Horacio Pietragalla felt "like a cat raised in a family of dogs" and was puzzled that, at the age of 14, he was already taller than his father. It was only later that he discovered he was the child of a leftwing activist murdered by the Argentine military during the "dirty war". The executioners gave Horacio away to a general’s maid more than a quarter of a century ago.
Now Pietragalla and dozens of other young Argentines are discovering who their real parents were and meeting their grandparents for the first time. Some are bringing legal actions against their parents’ kidnappers, while others are going through the painful process of realizing the people they thought were their parents had lied to them.
An estimated 30,000 people were killed by the junta that ruled Argentina between 1976 and 1983 before it finally collapsed in the wake of the defeat in the Falklands war. Most of the victims were young and some were pregnant when arrested. Around 500 babies are believed to have been born in the army’s prisons. After their parents were tortured and killed, the children were handed over to military families.
Most of the children were unaware of their origins but their families, including activist groups such as the Mothers and Grandmothers of the Plaza de Mayo, continued to search for them. Now, through the development of DNA testing, they have been able to trace and match 88 children to parents many of them never knew they had. Their story is told by award-winning director Estela Bravo in a film, Who Am I?, that has just won the main documentary prize at the Latin American cinema festival in Havana.
Juan Cabandié was one of the children handed over for adoption. He is now bringing a legal action against the man he had originally believed to be his father. "The woman who brought me up was a good person, lovable," he said. "She tried to compensate for the bad times I had with my supposed father. But, today I don’t have any relations with her, because I can’t understand a lie that lasted for 25 years." He maintains relations with his "sister" who, he said was supportive of his search to find out about his past. "She’ll always be my sister," he said.
Cabandié has now entered politics as a city councilor in Buenos Aires, inspired partly by the apology made in 2004 on behalf of the state by former president Néstor Kirchner, who turned the Naval Mechanical School, where much of the torture took place, into a "museum of memory."

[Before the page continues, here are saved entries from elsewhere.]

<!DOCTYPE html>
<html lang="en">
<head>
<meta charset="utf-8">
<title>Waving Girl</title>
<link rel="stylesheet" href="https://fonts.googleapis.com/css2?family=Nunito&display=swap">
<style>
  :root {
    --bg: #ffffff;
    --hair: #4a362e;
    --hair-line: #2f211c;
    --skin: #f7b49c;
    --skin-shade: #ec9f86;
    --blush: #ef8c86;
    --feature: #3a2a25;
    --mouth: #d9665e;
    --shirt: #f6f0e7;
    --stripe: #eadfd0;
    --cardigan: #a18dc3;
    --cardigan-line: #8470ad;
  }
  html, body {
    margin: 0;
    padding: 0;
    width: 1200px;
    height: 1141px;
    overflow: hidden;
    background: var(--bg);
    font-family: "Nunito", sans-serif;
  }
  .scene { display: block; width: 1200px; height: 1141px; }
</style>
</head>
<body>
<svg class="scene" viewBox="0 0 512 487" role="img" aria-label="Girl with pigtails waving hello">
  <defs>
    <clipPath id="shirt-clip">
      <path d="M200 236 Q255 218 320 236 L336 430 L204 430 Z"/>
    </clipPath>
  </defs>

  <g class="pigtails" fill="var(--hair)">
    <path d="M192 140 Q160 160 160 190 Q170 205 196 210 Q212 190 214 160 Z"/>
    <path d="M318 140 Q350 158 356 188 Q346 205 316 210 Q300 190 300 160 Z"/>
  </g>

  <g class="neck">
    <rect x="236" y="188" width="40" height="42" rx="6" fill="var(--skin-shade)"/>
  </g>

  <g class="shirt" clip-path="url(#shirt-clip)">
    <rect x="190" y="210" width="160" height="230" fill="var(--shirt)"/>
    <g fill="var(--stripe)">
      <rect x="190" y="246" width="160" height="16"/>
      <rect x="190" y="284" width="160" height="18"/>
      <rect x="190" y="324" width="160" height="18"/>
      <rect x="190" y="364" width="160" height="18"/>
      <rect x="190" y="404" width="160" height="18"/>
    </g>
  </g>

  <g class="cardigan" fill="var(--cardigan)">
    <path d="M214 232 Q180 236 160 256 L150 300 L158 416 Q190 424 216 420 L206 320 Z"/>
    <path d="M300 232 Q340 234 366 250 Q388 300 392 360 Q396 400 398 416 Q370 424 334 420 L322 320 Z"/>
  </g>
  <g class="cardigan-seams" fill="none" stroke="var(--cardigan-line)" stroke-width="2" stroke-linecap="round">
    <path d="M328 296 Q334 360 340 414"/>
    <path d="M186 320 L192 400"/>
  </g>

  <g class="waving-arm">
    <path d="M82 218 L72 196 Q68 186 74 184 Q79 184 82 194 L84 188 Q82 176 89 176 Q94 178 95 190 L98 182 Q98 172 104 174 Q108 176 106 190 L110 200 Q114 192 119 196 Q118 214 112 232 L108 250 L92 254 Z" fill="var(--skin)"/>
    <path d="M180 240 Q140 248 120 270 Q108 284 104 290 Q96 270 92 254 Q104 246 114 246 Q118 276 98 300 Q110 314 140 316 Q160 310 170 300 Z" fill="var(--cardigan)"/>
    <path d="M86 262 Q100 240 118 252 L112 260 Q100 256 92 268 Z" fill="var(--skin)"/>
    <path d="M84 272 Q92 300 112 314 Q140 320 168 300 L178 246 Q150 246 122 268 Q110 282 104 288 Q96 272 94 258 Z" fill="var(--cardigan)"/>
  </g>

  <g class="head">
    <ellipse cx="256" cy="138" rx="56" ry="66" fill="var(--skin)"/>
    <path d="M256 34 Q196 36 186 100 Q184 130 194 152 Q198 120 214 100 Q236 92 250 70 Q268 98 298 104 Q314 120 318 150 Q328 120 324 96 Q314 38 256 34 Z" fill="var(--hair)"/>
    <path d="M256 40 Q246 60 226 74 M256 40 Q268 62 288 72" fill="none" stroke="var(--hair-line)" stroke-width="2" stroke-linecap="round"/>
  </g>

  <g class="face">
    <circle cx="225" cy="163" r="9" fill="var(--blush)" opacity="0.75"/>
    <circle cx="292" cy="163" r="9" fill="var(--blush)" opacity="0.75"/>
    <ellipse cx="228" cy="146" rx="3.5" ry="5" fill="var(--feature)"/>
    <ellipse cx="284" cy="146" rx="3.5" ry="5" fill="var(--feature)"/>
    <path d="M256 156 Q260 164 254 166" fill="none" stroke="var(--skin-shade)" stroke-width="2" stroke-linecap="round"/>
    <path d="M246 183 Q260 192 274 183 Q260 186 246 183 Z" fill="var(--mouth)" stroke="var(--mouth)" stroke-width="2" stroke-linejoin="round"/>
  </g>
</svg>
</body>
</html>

Some of the children handed over for adoption had already been born when their parents were arrested. Claudia Poblete Hlaczik was eight months old when she was detained with her mother and given away as her parents were dispatched to "the final destination", as the military papers called their deaths. She learned of her true identity when informed by a judge investigating the cases and has found it hard to adjust. "A person is 20 years old, and for 20 years she was called one name, and now she is called something else," she said. "Her uncles are not her uncles. Her grandparents are not her grandparents. And they are all people who she doesn’t know. It’s very hard."
Some surviving relatives finally found where their executed children had been buried. Berta Schubaroff describes in the film how she found her son’s grave: "I kissed and hugged his bones. I was filled with happiness and horror."
Others who believe they may be children of the disappeared are now waiting to have their DNA tested, Estela Bravo said yesterday from New York. She added that one of the remarkable aspects of the operation to find them was that many had the same quirks as the parents they never knew. "Juan Cabandié likes to go off to the mountains, look up to the sky and find himself, and his aunt has told him that his mother did exactly the same," she said.
In terms of action against the perpetrators, she said "the legal system is very slow. A lot of the judges are worried about going ahead with cases." Furthermore, many of those involved in the atrocities had a "pacto de silencio".